Improved trading technologies are changing the markets, facilitating the boom in algorithmic trading and the growth of hedge funds. Liquidity and trading volume continue to hit record levels. In a research study, Tarun Chordia, R. Howard Dobbs Professor of Finance, and coauthors Avanidhar Subrahmanyam (UCLA) and Tong Qing (Singapore Management U) analyzed whether or not increased liquidity and the trading activity of hedge funds has had an impact on financial market anomalies. Anomalies are return patterns that are inconsistent with the basic risk-return paradigm of finance. Increased arbitrage is a possible factor in attenuating the impact of anomalies, including momentum, reversals, accruals, etc.

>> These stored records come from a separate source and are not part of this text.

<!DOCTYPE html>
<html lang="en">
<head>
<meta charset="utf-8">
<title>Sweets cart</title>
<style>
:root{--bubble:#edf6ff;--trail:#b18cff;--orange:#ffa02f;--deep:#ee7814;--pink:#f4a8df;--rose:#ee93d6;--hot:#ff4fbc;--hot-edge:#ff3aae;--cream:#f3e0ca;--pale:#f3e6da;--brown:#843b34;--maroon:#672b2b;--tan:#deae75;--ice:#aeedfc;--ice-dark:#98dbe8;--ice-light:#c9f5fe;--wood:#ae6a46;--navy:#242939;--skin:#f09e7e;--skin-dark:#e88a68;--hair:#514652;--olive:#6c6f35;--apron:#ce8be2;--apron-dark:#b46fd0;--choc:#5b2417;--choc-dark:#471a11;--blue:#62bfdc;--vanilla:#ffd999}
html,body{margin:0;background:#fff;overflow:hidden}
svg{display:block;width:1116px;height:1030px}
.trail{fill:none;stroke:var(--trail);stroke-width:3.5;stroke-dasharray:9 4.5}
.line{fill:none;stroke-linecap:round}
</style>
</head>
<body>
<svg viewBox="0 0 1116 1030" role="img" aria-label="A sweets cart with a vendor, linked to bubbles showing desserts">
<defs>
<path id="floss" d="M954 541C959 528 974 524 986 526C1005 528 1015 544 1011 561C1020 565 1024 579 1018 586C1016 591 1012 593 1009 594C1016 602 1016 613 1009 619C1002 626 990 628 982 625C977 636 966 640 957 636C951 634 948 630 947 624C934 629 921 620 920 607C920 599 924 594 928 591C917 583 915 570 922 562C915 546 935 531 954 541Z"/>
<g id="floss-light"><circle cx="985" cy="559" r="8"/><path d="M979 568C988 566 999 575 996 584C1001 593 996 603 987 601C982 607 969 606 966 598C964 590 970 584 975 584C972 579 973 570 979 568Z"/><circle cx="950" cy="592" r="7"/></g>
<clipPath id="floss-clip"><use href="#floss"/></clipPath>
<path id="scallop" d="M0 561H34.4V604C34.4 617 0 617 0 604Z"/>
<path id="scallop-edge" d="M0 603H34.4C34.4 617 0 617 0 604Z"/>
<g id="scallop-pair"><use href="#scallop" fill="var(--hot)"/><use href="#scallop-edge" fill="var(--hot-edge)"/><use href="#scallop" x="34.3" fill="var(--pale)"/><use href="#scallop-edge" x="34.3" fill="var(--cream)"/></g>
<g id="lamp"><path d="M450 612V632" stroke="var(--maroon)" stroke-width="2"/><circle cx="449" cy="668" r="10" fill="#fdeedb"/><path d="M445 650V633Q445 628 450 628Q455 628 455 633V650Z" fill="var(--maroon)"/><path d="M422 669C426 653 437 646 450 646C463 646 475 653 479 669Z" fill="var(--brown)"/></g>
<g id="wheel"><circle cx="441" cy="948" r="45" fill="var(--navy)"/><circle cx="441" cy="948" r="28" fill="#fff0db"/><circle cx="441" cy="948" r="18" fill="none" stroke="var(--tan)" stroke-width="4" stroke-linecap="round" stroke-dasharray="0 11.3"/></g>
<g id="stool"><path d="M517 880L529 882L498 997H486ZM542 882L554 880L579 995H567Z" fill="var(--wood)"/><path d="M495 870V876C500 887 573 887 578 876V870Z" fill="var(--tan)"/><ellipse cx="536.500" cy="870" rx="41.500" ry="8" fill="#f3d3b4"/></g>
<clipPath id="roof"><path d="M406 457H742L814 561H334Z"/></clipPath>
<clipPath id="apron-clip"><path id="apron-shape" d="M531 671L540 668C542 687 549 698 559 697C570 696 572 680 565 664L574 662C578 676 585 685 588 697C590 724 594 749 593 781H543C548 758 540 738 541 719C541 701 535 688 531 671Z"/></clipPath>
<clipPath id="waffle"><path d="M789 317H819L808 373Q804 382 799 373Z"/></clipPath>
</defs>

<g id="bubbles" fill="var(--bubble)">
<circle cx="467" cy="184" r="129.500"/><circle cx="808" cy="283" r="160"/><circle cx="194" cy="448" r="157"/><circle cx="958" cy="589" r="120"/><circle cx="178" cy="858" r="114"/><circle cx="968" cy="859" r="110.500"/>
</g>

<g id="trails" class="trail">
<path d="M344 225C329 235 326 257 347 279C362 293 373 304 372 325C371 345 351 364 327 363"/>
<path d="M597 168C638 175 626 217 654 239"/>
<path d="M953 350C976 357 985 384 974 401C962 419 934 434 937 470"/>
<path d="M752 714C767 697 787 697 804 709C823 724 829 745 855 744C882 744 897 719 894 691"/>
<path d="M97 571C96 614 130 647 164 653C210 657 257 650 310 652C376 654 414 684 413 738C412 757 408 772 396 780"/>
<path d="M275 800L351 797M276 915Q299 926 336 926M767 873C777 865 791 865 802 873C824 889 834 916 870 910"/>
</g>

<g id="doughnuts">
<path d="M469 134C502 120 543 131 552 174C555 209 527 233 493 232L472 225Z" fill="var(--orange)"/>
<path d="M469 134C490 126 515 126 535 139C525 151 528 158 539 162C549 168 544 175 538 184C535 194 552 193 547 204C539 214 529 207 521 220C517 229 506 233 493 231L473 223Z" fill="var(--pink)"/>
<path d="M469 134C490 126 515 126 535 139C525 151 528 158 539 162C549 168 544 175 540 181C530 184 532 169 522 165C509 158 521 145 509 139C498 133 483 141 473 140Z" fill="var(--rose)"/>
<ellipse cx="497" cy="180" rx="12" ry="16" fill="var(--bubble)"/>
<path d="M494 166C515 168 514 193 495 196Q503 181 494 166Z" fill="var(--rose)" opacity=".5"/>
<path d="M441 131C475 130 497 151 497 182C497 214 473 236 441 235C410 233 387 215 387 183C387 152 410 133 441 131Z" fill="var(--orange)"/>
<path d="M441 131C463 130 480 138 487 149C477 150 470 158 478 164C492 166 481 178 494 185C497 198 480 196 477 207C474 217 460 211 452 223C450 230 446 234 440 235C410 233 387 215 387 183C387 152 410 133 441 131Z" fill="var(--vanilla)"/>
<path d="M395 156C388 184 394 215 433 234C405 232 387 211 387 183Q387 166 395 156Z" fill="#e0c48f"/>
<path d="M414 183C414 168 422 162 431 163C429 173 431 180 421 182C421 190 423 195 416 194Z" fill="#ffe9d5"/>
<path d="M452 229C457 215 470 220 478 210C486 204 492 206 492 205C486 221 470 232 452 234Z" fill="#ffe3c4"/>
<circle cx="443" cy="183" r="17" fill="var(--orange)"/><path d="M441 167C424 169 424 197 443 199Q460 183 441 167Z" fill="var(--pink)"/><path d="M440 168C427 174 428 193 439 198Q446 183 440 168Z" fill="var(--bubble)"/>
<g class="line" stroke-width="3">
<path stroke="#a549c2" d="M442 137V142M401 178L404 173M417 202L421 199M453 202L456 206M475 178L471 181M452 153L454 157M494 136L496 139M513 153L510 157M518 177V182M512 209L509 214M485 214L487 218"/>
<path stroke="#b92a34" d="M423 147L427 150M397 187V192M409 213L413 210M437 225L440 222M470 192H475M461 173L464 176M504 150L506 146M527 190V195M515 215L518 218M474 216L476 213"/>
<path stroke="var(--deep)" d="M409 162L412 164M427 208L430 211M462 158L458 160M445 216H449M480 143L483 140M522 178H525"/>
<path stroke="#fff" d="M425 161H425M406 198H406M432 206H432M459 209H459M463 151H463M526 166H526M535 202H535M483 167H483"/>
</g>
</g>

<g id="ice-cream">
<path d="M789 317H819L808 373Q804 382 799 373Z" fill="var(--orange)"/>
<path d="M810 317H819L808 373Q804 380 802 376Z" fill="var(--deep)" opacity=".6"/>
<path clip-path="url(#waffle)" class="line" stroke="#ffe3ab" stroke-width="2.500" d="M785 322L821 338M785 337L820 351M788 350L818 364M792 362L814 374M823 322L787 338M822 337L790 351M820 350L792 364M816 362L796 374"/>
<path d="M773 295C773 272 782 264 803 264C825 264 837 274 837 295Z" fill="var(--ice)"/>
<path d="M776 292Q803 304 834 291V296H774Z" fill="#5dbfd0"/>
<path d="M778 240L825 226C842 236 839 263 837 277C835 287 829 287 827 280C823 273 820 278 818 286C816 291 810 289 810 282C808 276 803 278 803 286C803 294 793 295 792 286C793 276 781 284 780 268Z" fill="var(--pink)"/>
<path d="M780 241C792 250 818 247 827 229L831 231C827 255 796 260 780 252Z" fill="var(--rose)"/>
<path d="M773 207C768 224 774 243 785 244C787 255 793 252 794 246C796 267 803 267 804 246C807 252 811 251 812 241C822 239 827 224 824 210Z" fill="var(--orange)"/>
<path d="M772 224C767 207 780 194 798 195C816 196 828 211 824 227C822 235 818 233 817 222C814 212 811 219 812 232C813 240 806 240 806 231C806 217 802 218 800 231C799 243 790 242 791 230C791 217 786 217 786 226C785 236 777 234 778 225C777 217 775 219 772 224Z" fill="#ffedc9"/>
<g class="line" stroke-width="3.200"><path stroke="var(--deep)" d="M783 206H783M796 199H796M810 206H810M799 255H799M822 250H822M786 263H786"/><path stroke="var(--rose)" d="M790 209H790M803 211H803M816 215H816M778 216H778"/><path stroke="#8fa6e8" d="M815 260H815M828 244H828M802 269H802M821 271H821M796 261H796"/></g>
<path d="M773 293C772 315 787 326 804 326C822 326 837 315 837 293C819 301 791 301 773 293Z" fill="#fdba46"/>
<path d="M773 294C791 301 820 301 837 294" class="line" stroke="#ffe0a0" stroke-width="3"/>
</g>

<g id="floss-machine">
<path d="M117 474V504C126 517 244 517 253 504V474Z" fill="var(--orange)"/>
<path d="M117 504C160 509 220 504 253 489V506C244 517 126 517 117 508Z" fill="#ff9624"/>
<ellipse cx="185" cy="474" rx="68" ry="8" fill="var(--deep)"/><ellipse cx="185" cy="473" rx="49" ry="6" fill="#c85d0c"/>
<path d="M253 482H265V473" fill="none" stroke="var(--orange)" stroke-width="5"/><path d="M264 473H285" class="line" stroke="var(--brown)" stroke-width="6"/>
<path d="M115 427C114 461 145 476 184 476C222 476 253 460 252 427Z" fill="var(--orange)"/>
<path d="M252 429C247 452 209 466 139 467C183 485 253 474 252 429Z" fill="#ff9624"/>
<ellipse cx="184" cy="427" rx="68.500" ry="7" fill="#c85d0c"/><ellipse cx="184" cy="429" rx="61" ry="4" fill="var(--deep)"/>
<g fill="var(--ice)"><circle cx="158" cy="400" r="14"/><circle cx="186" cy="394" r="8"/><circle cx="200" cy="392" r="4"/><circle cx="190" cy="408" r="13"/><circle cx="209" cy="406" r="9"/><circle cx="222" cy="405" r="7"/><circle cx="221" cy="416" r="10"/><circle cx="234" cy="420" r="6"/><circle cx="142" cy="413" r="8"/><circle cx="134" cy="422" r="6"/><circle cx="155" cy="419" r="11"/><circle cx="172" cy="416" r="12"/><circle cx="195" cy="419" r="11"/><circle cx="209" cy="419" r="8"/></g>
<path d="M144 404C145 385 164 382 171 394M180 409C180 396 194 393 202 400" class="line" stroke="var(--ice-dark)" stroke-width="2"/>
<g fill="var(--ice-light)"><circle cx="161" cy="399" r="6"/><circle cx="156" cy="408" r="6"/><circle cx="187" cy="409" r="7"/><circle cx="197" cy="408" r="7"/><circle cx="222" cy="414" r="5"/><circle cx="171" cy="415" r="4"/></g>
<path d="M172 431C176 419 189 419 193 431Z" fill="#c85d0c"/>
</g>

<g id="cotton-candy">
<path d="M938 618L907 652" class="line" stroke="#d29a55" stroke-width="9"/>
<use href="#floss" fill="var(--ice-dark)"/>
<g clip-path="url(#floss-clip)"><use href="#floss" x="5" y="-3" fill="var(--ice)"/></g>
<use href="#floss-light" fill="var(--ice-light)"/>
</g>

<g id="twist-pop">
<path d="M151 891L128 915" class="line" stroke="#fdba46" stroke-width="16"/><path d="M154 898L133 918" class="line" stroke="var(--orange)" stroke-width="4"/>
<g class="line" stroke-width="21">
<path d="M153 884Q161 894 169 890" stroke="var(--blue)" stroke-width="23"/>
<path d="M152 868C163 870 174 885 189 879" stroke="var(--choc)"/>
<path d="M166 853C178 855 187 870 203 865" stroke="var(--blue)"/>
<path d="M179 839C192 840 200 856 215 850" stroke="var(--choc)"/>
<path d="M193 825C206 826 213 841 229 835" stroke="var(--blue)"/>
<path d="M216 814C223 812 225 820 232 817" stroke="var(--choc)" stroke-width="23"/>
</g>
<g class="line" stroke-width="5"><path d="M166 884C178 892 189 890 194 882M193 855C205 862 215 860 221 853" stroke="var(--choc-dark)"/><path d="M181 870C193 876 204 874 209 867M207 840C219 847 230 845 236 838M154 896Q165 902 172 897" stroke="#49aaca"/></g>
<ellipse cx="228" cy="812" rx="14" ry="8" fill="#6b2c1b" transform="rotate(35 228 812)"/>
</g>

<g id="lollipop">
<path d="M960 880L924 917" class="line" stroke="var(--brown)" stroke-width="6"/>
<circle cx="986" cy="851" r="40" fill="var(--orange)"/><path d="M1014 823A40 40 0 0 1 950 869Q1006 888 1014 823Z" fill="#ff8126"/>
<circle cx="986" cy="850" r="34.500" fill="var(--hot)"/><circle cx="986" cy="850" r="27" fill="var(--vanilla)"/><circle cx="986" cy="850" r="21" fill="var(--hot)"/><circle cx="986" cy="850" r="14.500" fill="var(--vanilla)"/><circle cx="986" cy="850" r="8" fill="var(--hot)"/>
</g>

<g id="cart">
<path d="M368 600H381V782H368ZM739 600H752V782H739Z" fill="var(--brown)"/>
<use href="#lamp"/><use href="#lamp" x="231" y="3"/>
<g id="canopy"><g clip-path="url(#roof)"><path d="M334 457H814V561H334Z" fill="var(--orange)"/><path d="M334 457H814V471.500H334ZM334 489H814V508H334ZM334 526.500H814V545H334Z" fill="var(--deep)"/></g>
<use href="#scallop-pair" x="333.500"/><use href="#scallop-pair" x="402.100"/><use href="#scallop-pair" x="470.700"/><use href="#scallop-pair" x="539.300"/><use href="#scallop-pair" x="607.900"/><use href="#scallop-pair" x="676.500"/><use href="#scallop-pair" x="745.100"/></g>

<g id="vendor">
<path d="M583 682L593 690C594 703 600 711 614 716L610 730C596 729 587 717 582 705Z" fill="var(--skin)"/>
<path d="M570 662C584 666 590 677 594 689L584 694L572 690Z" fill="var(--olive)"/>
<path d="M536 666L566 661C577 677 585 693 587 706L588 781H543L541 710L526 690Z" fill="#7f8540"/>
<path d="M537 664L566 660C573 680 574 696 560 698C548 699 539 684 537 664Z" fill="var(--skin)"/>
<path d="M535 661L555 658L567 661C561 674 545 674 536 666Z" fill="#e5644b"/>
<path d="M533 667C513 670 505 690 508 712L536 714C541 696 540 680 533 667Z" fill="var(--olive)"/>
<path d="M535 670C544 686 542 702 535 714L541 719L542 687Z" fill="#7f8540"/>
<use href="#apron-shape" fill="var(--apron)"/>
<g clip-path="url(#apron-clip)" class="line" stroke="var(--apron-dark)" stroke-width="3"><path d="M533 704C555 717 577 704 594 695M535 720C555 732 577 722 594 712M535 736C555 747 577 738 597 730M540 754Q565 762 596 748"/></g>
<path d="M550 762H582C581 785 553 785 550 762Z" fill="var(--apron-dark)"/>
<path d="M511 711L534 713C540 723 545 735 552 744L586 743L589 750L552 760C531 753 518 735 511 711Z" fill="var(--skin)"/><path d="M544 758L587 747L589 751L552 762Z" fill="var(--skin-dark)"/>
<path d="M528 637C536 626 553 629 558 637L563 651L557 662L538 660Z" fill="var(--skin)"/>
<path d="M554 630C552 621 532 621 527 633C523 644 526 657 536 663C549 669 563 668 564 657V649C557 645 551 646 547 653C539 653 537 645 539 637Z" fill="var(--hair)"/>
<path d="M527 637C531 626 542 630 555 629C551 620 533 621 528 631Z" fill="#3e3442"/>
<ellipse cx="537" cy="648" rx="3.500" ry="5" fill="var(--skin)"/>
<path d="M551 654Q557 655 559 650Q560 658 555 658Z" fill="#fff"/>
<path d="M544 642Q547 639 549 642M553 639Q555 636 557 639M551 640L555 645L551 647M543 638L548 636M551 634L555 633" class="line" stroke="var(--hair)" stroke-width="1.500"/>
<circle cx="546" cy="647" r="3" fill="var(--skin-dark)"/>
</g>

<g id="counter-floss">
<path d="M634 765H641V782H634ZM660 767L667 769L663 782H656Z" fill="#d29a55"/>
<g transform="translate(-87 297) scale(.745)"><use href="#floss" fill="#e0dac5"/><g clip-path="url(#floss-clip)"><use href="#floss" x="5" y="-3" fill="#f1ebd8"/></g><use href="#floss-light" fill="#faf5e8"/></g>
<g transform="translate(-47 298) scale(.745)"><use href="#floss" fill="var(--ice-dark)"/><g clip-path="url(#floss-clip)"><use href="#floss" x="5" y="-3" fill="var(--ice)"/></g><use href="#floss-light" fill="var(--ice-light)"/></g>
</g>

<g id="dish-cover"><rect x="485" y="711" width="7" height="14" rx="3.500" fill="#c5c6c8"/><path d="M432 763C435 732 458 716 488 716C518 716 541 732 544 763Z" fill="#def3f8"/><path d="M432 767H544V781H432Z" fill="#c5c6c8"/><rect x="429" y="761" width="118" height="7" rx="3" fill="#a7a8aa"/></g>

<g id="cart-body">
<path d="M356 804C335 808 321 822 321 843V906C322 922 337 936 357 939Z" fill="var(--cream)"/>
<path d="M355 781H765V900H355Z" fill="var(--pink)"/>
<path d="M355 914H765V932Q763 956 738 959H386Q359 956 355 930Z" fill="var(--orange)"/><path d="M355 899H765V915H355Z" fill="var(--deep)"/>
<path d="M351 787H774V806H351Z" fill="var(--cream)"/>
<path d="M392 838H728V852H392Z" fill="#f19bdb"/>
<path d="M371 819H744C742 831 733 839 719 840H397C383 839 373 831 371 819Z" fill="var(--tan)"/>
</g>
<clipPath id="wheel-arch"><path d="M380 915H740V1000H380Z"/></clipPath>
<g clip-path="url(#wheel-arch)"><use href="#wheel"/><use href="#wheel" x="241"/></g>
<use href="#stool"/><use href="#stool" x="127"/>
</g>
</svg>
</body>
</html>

To find the link, Chordia and his coauthors studied proxies for arbitrage trading, including “the impact of the decline in the tick size due to decimalization and the impact of hedge fund assets under management, short interest, and share turnover.” The researchers referenced a wide sampling of equity market anomalies for more than three decades to show that increased liquidity and hedge fund trading activity did ultimately result in the decrease of the “economic and statistical significance of these anomalies.”
Tarun Chordia R. Howard Dobbs, Jr. Chaired Professor of Finance
Chordia's research interests include empirical asset pricing and market microstructure.